Marking a 50th Anniversary is a historic milestone whatever the circumstance. In 2018, R. Allen Olmstead, known simply as “Al” to all of us, reached his 50th year as an SCCA member. For the last half-century, Al has been a familiar figure on flagging stations at tracks throughout the northeast.

His introduction to SCCA came when he was working at Hamilton Standard in Connecticut. One of the general managers at his facility was into sports cars and introduced Al to autocross and races at the old Thompson track and Lime Rock Park. “I went to Thompson to flag as a rookie, and while at registration, word got out that Paul Newman was there. One of my first flagging events was Paul Newman’s driver school,” Al reminisced.

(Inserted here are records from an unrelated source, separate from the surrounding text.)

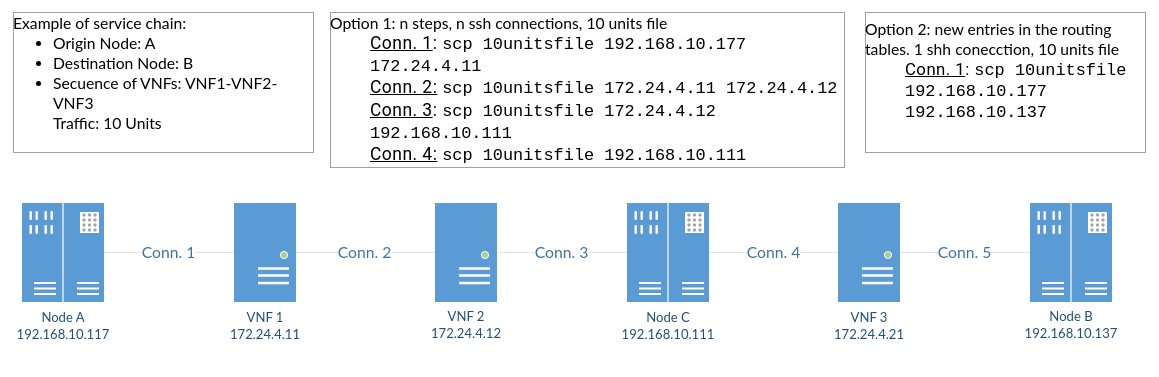
<!DOCTYPE html>
<html lang="en">
<head>
<meta charset="utf-8">
<title>Service chain options</title>
<style>
:root {
  --paper: #ffffff;
  --ink: #000000;
  --frame: #a0a0a0;
  --server: #5b9bd5;
  --lamp: #a9d18e;
  --key: #a5a5a5;
  --wire: #e3e5e8;
  --conn: #41719c;
  --label: #1f4e79;
}
* { box-sizing: border-box; margin: 0; padding: 0; }
html, body { width: 1159px; height: 377px; overflow: hidden; background: var(--paper); }
body { position: relative; font: 15.7px/20.1px Lato, "Open Sans", sans-serif; color: var(--ink); }
.notes { display: grid; grid-template-columns: 301px 515px 281px; column-gap: 16px; align-items: start; padding: 12px 0 0 13px; }
.note { border: 1px solid var(--frame); min-height: 141px; white-space: nowrap; }
.note > * { margin-left: -1px; }
.note:last-child { margin-left: 4px; padding-top: 6px; width: 281px; }
.facts { padding-left: 40px; }
.steps { list-style: none; padding: 0 0 2px 40px; margin-top: -1px; --row: 22.2px; --conn-size: 17.5px; }
.steps li { height: var(--row); line-height: var(--row); font-size: var(--conn-size); font-family: Roboto, sans-serif; letter-spacing: 0.45px; }
.steps code { font: 16.9px "Liberation Mono", monospace; line-height: 1; letter-spacing: 0; }
.steps.compact { --row: 21px; --conn-size: 16.8px; margin-top: 0; }
.diagram { position: absolute; left: 0; top: 0; width: 1159px; height: 377px; pointer-events: none; }
.diagram svg { position: absolute; left: 0; top: 0; }
.conn, .node { position: absolute; transform: translateX(-50%); text-align: center; white-space: nowrap; }
.conn { top: 242px; background: var(--paper); color: var(--conn); }
.node { top: 308.5px; font-size: 13.1px; line-height: 17px; color: var(--label); }
.node.raised { top: 307.5px; }
</style>
</head>
<body>
<main class="notes">
  <section class="note">
    <p>Example of service chain:</p>
    <ul class="facts">
      <li>Origin Node: A</li>
      <li>Destination Node: B</li>
      <li>Secuence of VNFs: VNF1-VNF2-<br>VNF3<br>Traffic: 10 Units</li>
    </ul>
  </section>
  <section class="note">
    <p>Option 1: n steps, n ssh connections, 10 units file</p>
    <ul class="steps">
      <li><u>Conn. 1</u>: <code>scp 10unitsfile 192.168.10.177</code></li>
      <li><code>172.24.4.11</code></li>
      <li><u>Conn. 2:</u> <code>scp 10unitsfile 172.24.4.11 172.24.4.12</code></li>
      <li><u>Conn. 3</u>: <code>scp 10unitsfile 172.24.4.12</code></li>
      <li><code>192.168.10.111</code></li>
      <li><u>Conn. 4:</u> <code>scp 10unitsfile 192.168.10.111</code></li>
    </ul>
  </section>
  <section class="note">
    <p>Option 2: new entries in the routing<br>tables. 1 shh conecction, 10 units file</p>
    <ul class="steps compact">
      <li><u>Conn. 1</u>: <code>scp 10unitsfile</code></li>
      <li><code>192.168.10.177</code></li>
      <li><code>192.168.10.137</code></li>
    </ul>
  </section>
</main>

<section class="diagram">
  <svg width="1159" height="377" viewBox="0 0 1159 377" aria-hidden="true">
    <defs>
      <g id="slots" fill="#fff">
        <rect x="7.5" y="8" width="2.4" height="9" rx="1"/>
        <rect x="13.5" y="8" width="2.4" height="9" rx="1"/>
        <rect x="22.5" y="8" width="2.4" height="9" rx="1"/>
        <rect x="28.5" y="8" width="2.4" height="9" rx="1"/>
      </g>
      <g id="keys" fill="var(--key)">
        <circle cx="62" cy="12" r="1.7"/>
        <circle cx="67.5" cy="12" r="1.7"/>
        <circle cx="73" cy="12" r="1.7"/>
      </g>
      <path id="vent" d="M12 80H34M12 85.5H34M12 91H34" stroke="#fff" stroke-width="1.8"/>
      <g id="cabinet">
        <rect width="82" height="99" fill="var(--server)"/>
        <line x1="41" y1="0" x2="41" y2="99" stroke="#fff" stroke-width="1.2"/>
        <use href="#slots"/>
        <use href="#slots" y="14"/>
        <rect x="58" y="9" width="19" height="21" fill="#fff"/>
        <use href="#keys"/>
        <use href="#keys" y="5"/>
        <use href="#keys" y="10"/>
        <use href="#keys" y="15"/>
        <use href="#vent"/>
        <use href="#vent" x="43"/>
      </g>
      <g id="tower">
        <rect width="62" height="99" fill="var(--server)"/>
        <circle cx="50" cy="52" r="3.6" fill="var(--lamp)" stroke="#fff"/>
        <path d="M24 65.5H55M24 72.5H55M24 80H55" stroke="#fff" stroke-width="2.4"/>
      </g>
    </defs>
    <line x1="104" y1="252.5" x2="1030" y2="252.5" stroke="var(--wire)"/>
    <use href="#cabinet" x="22" y="203"/>
    <use href="#tower" x="234" y="203"/>
    <use href="#tower" x="435" y="203"/>
    <use href="#cabinet" x="627" y="203"/>
    <use href="#tower" x="838" y="203"/>
    <use href="#cabinet" x="1030" y="203"/>
  </svg>
  <span class="conn" style="left:168.5px">Conn. 1</span>
  <span class="conn" style="left:364.5px">Conn. 2</span>
  <span class="conn" style="left:561.5px">Conn. 3</span>
  <span class="conn" style="left:773.5px">Conn. 4</span>
  <span class="conn" style="left:964.5px">Conn. 5</span>
  <p class="node" style="left:63px">Node A<br>192.168.10.117</p>
  <p class="node" style="left:265px">VNF 1<br>172.24.4.11</p>
  <p class="node raised" style="left:466px">VNF 2<br>172.24.4.12</p>
  <p class="node" style="left:668px">Node C<br>192.168.10.111</p>
  <p class="node" style="left:869px">VNF 3<br>172.24.4.21</p>
  <p class="node raised" style="left:1071px">Node B<br>192.168.10.137</p>
</section>
</body>
</html>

Through the years, Al never ventured behind the wheel himself, serving all these decades as a dedicated volunteer and flagger. His favorite event being the F1 races at Montreal, where he spent 20 years overseeing corners. Al says the most vivid memories through the years are the ones that make him laugh. “I remember one cool down lap, where Keke Rosberg had a driver sitting on his sidepod and punched it coming around the left-hander at turn 9. The guy fell off, landed on his backside and slid across the track.”

NER Director Trevor Hermance has Al to thank for getting him involved with SCCA and racing. After Trevor’s dad introduced him to his church buddy that wore racecar ties under his choir robe, Al offered to bring Trevor to the track and facilitated rides with hours of racing conversation thrown in for good measure. “Thanks to the fostering nature of Al and other members like him, I’m proud to be endeavoring on my own adventures in racing now, 14 years on. I can’t wait to help bring more people into the fold just as he has done for me,” Trevor remarked.

While there have been many changes to flagging turns over the last half-century, Al is happy to note that there are a lot more women and younger people. He encourages newcomers, “Get with the experienced people. They will teach you how to flag as you should.”

Al and Ayrton Senna

Spend any time with Al, and you’ll be sure to hear one of his favorite stories. As Trevor describes, “I hardly knew who this “Air Ton Senna” was, whom Al had helped “get back to the peets” after a mechanical at a Canadian Grand Prix in Montreal when I was barely old enough to talk. But I’ve certainly learned to appreciate what being part of such a moment means to a worker in the years since!”

In the photo above, Al is with Ayrton Senna at the armco at the first turn in Montreal where he help Senna cross a hot track counter-race when it was safe, so he could return to the pits.